━━━ The data ━━━

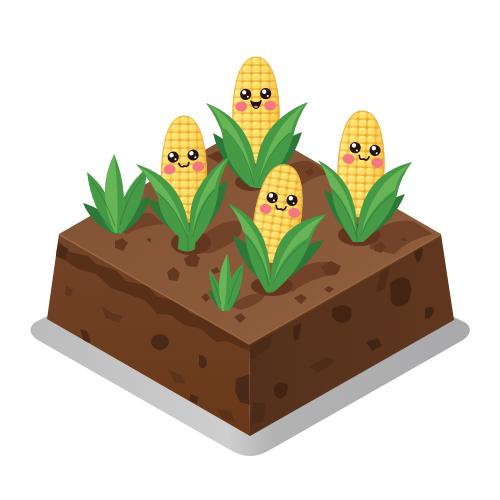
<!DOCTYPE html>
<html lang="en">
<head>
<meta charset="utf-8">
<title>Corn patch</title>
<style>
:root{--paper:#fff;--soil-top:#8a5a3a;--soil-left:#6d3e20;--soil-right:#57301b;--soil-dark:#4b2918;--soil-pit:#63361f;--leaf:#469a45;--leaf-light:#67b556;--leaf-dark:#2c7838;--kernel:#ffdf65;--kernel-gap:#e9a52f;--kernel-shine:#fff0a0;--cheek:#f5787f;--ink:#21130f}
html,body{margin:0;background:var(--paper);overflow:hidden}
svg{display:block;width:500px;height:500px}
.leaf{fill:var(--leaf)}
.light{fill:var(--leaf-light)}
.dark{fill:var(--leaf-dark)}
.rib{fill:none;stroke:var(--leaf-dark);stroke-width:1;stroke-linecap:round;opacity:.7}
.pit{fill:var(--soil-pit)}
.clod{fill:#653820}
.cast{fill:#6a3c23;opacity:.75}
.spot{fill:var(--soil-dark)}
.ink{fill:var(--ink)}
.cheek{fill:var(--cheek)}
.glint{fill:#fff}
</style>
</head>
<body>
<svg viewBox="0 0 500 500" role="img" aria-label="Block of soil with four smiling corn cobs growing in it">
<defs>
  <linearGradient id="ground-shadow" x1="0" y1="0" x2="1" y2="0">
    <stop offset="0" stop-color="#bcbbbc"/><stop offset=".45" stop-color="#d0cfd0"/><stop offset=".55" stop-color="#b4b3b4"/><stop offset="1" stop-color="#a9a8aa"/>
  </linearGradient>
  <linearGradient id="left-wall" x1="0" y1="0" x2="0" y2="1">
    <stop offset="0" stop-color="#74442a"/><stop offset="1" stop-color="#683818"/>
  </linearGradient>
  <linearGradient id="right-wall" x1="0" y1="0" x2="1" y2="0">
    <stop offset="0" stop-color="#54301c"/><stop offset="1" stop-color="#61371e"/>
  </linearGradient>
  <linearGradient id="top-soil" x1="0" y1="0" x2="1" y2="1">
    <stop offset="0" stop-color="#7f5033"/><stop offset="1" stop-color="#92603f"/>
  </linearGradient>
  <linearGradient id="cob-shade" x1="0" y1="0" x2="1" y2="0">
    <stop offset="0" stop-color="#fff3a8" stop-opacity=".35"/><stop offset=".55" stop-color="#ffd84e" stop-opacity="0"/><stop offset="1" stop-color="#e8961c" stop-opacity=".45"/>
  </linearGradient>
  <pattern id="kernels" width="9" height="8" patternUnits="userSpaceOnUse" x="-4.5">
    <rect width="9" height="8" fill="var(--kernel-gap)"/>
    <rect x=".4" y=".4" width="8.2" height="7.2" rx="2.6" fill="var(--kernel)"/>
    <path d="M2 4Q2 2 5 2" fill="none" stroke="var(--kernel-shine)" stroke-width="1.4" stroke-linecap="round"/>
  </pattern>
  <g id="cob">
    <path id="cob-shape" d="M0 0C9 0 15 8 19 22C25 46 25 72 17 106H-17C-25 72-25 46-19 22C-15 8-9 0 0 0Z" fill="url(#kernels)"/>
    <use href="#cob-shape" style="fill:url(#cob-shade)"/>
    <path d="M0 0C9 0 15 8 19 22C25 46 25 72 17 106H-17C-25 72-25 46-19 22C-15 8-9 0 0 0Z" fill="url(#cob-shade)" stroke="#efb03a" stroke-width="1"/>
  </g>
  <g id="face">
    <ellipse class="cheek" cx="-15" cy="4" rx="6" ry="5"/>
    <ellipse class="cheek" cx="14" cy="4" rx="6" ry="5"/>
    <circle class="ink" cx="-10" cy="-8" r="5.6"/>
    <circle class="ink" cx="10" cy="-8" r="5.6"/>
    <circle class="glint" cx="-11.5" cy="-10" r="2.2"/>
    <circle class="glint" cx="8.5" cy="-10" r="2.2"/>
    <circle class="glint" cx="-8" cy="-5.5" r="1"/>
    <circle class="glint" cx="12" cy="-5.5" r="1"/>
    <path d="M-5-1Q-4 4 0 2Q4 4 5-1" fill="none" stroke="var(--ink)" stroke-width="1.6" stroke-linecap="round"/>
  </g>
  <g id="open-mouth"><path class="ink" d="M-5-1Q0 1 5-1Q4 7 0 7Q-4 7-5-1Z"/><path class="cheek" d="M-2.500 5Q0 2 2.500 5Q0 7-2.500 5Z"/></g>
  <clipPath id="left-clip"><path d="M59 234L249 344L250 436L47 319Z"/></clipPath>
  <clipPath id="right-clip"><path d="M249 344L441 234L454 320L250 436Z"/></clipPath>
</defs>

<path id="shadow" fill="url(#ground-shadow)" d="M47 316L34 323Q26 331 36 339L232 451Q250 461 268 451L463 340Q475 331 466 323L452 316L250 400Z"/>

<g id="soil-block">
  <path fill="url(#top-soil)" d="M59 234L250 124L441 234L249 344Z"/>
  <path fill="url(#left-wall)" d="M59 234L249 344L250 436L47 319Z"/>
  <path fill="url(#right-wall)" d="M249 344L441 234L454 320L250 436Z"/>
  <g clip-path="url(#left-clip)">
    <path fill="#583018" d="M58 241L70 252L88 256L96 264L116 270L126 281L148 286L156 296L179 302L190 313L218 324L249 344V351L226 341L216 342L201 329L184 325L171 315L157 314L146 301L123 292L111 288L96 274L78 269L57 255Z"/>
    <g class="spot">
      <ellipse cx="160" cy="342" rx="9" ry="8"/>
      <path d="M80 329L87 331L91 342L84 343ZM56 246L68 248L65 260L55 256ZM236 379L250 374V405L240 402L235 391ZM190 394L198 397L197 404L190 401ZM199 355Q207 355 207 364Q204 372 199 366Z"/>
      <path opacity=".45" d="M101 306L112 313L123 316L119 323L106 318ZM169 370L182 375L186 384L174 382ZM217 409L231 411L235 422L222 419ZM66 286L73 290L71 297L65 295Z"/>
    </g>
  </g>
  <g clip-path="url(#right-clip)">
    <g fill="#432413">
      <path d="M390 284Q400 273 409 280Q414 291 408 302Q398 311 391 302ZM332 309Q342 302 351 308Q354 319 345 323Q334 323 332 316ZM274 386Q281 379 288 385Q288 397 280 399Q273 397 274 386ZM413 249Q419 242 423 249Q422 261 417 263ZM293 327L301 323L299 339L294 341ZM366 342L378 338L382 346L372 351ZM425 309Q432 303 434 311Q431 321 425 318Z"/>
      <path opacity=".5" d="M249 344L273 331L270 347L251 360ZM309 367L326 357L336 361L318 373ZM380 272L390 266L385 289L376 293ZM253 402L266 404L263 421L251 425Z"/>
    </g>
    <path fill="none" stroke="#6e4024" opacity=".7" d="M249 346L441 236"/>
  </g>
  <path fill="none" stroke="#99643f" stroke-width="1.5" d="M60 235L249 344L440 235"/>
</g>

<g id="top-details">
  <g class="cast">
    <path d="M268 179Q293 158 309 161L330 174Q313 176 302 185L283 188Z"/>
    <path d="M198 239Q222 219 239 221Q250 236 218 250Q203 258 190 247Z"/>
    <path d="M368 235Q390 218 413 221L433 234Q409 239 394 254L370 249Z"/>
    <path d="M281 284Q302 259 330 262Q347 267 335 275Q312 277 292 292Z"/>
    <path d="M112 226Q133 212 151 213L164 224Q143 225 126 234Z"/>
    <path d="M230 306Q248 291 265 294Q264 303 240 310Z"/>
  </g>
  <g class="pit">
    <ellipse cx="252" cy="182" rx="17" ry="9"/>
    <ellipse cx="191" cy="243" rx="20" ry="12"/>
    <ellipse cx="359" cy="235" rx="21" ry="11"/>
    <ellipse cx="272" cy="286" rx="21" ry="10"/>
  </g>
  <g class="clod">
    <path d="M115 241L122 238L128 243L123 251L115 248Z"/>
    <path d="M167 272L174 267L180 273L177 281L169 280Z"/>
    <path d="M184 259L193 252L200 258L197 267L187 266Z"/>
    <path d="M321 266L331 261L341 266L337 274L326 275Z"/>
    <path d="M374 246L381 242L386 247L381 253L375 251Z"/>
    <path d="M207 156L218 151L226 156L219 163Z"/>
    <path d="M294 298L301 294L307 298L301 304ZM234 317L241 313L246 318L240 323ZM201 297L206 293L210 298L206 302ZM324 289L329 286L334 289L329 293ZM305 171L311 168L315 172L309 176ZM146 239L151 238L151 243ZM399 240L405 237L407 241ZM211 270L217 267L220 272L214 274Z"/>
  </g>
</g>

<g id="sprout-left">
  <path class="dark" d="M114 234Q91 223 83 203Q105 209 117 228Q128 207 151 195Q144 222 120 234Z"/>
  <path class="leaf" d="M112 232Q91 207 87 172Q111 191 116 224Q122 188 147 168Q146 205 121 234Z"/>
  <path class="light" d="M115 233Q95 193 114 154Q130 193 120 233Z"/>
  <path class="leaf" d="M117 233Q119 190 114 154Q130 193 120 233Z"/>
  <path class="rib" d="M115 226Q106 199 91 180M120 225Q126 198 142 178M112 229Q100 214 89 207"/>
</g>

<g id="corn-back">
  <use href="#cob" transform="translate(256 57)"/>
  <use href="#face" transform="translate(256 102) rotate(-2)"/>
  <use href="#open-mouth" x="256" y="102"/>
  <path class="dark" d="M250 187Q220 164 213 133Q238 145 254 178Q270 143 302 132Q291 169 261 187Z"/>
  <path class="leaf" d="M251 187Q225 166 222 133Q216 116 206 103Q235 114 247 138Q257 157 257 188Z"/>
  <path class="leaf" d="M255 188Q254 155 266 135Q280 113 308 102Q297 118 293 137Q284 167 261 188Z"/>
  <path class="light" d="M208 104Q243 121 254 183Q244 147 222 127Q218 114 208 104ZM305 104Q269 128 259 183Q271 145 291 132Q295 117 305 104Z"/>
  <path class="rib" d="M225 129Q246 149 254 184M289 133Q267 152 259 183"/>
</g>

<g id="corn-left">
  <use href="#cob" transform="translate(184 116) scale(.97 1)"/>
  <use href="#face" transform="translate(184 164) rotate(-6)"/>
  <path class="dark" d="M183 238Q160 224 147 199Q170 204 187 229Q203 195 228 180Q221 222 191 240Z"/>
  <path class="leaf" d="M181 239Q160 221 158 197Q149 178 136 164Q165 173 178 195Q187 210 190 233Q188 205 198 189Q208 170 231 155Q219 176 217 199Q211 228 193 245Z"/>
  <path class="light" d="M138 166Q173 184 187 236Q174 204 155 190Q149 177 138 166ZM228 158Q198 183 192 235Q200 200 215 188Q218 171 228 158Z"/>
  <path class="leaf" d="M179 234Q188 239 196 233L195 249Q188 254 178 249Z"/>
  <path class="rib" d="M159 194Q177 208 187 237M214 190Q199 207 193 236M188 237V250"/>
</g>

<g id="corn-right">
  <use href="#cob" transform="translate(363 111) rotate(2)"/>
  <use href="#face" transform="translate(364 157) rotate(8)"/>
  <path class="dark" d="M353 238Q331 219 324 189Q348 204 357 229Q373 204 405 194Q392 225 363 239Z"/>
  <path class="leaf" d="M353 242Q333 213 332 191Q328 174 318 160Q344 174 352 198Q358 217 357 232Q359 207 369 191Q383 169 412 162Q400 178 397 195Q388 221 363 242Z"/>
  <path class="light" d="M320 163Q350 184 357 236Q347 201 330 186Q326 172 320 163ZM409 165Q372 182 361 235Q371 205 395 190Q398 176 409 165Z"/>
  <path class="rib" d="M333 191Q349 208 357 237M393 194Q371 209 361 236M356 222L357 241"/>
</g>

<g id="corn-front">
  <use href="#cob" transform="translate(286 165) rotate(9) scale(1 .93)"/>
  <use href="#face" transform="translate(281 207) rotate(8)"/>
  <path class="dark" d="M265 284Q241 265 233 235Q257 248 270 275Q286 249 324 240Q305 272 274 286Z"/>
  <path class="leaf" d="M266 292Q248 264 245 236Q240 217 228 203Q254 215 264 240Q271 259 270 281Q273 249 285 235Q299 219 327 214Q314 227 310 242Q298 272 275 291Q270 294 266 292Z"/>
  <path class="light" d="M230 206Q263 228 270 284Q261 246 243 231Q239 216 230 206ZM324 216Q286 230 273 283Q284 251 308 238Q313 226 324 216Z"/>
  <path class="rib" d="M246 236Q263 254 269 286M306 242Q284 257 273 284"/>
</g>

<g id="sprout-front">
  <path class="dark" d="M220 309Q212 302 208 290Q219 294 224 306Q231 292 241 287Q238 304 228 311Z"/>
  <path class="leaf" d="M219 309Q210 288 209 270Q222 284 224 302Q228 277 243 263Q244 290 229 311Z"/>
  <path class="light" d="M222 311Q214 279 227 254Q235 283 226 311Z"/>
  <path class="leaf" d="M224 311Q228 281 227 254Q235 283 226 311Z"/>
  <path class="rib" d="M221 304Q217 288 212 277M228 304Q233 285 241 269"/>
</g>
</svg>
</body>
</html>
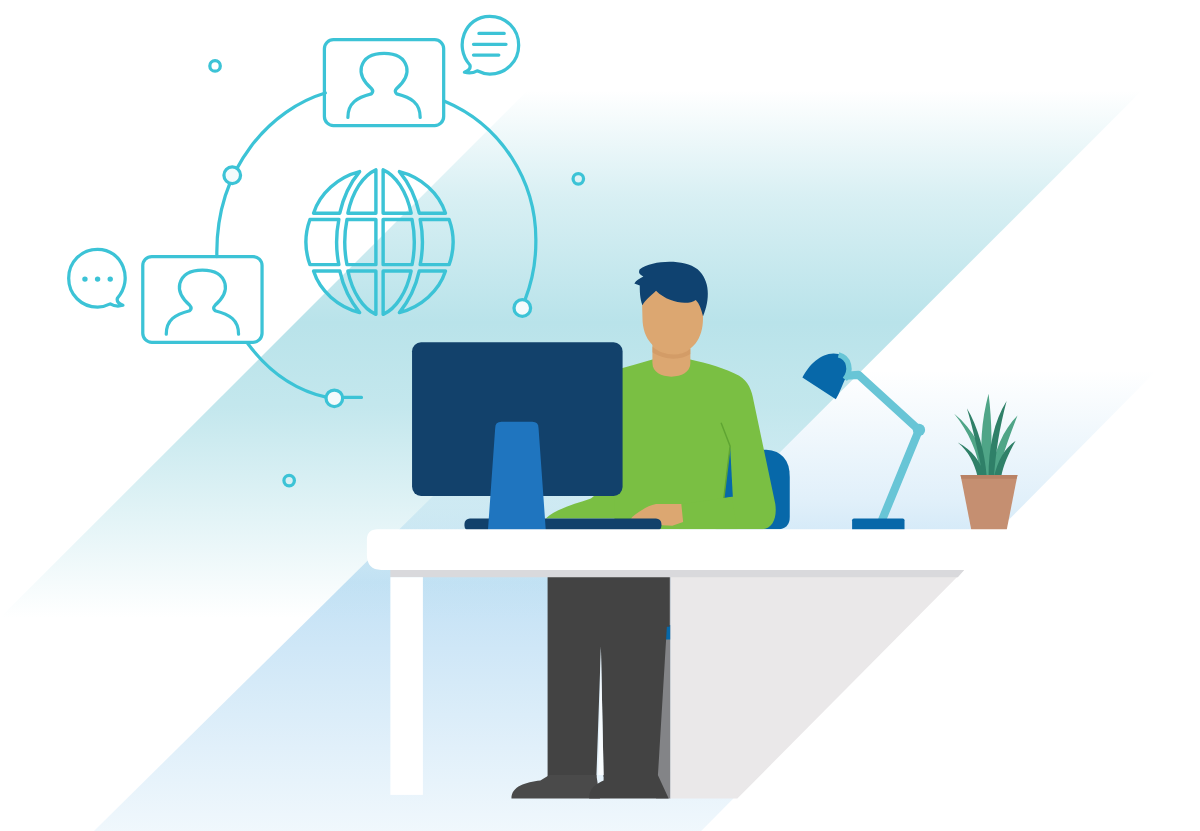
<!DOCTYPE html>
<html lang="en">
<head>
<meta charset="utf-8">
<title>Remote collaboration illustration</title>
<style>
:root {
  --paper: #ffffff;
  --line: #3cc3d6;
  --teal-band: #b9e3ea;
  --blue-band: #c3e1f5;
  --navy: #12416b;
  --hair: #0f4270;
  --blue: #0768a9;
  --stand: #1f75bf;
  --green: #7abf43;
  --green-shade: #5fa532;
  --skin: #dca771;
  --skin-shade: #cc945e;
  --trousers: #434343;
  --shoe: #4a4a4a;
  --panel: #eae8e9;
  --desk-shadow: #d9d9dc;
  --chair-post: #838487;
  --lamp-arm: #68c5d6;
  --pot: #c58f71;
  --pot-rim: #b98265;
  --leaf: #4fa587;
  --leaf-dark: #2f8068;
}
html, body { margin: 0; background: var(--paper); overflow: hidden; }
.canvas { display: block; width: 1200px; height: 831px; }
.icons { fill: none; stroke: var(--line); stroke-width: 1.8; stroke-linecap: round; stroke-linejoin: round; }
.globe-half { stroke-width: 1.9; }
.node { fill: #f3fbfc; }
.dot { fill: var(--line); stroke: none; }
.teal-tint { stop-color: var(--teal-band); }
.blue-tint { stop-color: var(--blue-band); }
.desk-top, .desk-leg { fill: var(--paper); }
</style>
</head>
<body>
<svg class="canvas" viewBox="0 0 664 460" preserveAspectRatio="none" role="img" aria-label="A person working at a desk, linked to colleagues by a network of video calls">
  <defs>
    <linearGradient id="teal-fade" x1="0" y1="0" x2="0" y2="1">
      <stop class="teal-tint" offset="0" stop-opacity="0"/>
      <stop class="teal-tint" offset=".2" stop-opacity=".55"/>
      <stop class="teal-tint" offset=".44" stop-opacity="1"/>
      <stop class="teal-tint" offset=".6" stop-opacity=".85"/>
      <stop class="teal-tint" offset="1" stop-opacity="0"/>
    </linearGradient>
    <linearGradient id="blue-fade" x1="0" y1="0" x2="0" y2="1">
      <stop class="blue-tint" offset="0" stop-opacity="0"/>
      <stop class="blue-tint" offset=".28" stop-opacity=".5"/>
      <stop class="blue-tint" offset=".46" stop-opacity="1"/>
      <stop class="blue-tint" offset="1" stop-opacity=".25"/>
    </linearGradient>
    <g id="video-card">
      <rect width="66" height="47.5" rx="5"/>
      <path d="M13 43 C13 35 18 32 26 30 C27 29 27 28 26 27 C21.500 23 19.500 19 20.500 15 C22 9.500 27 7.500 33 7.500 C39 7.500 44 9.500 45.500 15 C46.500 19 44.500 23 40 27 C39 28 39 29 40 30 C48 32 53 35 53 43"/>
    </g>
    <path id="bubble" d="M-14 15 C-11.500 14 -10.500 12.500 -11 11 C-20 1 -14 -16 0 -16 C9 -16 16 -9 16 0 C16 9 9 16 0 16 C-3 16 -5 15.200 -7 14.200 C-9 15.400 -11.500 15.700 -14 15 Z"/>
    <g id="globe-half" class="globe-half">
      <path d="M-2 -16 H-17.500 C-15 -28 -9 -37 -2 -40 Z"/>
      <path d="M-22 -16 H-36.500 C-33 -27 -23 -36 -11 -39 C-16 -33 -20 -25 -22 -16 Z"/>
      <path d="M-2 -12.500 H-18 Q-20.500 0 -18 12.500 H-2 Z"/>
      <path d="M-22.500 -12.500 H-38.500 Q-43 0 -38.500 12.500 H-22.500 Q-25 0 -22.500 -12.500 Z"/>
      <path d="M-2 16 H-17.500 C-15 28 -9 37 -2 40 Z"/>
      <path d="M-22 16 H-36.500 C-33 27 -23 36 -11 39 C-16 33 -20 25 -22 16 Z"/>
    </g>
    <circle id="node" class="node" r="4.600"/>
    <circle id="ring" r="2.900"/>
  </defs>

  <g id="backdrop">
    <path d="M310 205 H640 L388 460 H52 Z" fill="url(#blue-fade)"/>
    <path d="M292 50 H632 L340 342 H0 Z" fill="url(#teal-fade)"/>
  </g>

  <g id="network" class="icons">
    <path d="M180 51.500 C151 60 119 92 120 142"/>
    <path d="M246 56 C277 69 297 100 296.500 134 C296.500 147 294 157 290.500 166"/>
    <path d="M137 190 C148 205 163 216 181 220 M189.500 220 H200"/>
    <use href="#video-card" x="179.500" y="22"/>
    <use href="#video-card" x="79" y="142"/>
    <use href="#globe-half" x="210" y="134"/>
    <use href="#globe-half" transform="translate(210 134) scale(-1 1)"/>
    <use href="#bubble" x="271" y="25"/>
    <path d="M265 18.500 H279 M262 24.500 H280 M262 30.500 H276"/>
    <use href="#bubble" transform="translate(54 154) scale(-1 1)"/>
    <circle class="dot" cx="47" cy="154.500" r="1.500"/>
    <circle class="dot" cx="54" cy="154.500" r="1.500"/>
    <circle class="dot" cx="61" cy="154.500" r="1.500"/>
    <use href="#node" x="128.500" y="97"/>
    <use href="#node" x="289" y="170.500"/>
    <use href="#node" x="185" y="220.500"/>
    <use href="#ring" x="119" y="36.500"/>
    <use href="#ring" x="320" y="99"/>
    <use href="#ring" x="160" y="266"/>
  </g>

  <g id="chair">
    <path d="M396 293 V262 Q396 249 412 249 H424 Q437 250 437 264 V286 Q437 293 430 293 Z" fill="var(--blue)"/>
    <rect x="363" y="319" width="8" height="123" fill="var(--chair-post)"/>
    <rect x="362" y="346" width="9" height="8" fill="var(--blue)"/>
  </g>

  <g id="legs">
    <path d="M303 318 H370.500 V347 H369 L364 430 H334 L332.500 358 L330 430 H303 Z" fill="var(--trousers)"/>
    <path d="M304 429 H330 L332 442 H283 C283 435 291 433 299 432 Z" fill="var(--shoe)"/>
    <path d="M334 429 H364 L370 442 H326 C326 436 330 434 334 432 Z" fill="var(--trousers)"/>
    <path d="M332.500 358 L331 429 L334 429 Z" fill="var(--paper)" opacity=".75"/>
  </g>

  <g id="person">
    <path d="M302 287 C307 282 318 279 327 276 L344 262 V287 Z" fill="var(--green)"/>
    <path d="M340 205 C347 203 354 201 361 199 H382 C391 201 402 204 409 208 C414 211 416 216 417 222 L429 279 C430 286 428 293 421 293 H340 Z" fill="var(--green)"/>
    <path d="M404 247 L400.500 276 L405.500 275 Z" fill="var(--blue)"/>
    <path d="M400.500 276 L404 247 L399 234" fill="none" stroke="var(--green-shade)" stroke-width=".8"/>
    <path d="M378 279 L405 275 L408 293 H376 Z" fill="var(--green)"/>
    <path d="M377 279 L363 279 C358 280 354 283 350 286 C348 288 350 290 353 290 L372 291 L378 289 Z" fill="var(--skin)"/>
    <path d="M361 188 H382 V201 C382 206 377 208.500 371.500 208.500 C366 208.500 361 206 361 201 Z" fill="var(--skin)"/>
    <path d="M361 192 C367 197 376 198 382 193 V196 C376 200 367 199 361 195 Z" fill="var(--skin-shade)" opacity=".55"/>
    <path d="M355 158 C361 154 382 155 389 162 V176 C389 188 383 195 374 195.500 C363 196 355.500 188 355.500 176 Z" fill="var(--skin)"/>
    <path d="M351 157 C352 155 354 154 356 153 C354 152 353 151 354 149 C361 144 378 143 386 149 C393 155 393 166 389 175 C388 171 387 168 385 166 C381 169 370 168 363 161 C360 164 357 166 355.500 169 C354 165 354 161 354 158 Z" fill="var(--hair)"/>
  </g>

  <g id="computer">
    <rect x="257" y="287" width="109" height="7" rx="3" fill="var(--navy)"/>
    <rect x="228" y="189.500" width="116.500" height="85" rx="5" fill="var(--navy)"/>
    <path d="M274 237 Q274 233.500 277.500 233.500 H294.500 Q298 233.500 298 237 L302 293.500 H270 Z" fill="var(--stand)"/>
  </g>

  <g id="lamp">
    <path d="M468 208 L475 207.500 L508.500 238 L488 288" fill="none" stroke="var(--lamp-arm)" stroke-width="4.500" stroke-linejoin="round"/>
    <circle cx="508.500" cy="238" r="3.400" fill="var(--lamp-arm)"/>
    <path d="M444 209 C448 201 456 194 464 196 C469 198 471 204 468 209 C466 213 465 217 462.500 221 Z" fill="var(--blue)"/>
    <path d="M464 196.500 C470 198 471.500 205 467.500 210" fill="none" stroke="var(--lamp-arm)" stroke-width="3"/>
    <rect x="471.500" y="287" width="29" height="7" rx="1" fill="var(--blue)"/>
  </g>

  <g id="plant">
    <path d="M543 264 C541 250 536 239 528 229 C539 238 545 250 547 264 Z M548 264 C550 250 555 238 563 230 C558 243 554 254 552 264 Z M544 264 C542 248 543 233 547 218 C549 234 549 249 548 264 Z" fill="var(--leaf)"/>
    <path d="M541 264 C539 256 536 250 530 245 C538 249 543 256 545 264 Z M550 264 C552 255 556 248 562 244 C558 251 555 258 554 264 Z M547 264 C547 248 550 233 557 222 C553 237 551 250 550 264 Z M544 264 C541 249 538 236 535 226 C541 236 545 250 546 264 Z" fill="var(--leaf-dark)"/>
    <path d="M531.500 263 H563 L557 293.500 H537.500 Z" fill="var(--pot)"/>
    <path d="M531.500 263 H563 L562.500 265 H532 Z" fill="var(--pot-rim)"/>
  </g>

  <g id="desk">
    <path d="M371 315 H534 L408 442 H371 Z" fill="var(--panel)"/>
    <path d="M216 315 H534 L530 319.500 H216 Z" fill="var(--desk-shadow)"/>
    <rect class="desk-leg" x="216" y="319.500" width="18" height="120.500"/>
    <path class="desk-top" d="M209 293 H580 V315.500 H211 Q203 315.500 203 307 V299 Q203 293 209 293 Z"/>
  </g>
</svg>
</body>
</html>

━━━

What you should do —
Look for the word "translate" in the listing above, and copy every line where you find it.

Response for this exercise —
  <use href="#cob" transform="translate(256 57)"/>
  <use href="#face" transform="translate(256 102) rotate(-2)"/>
  <use href="#cob" transform="translate(184 116) scale(.97 1)"/>
  <use href="#face" transform="translate(184 164) rotate(-6)"/>
  <use href="#cob" transform="translate(363 111) rotate(2)"/>
  <use href="#face" transform="translate(364 157) rotate(8)"/>
  <use href="#cob" transform="translate(286 165) rotate(9) scale(1 .93)"/>
  <use href="#face" transform="translate(281 207) rotate(8)"/>
    <use href="#globe-half" transform="translate(210 134) scale(-1 1)"/>
    <use href="#bubble" transform="translate(54 154) scale(-1 1)"/>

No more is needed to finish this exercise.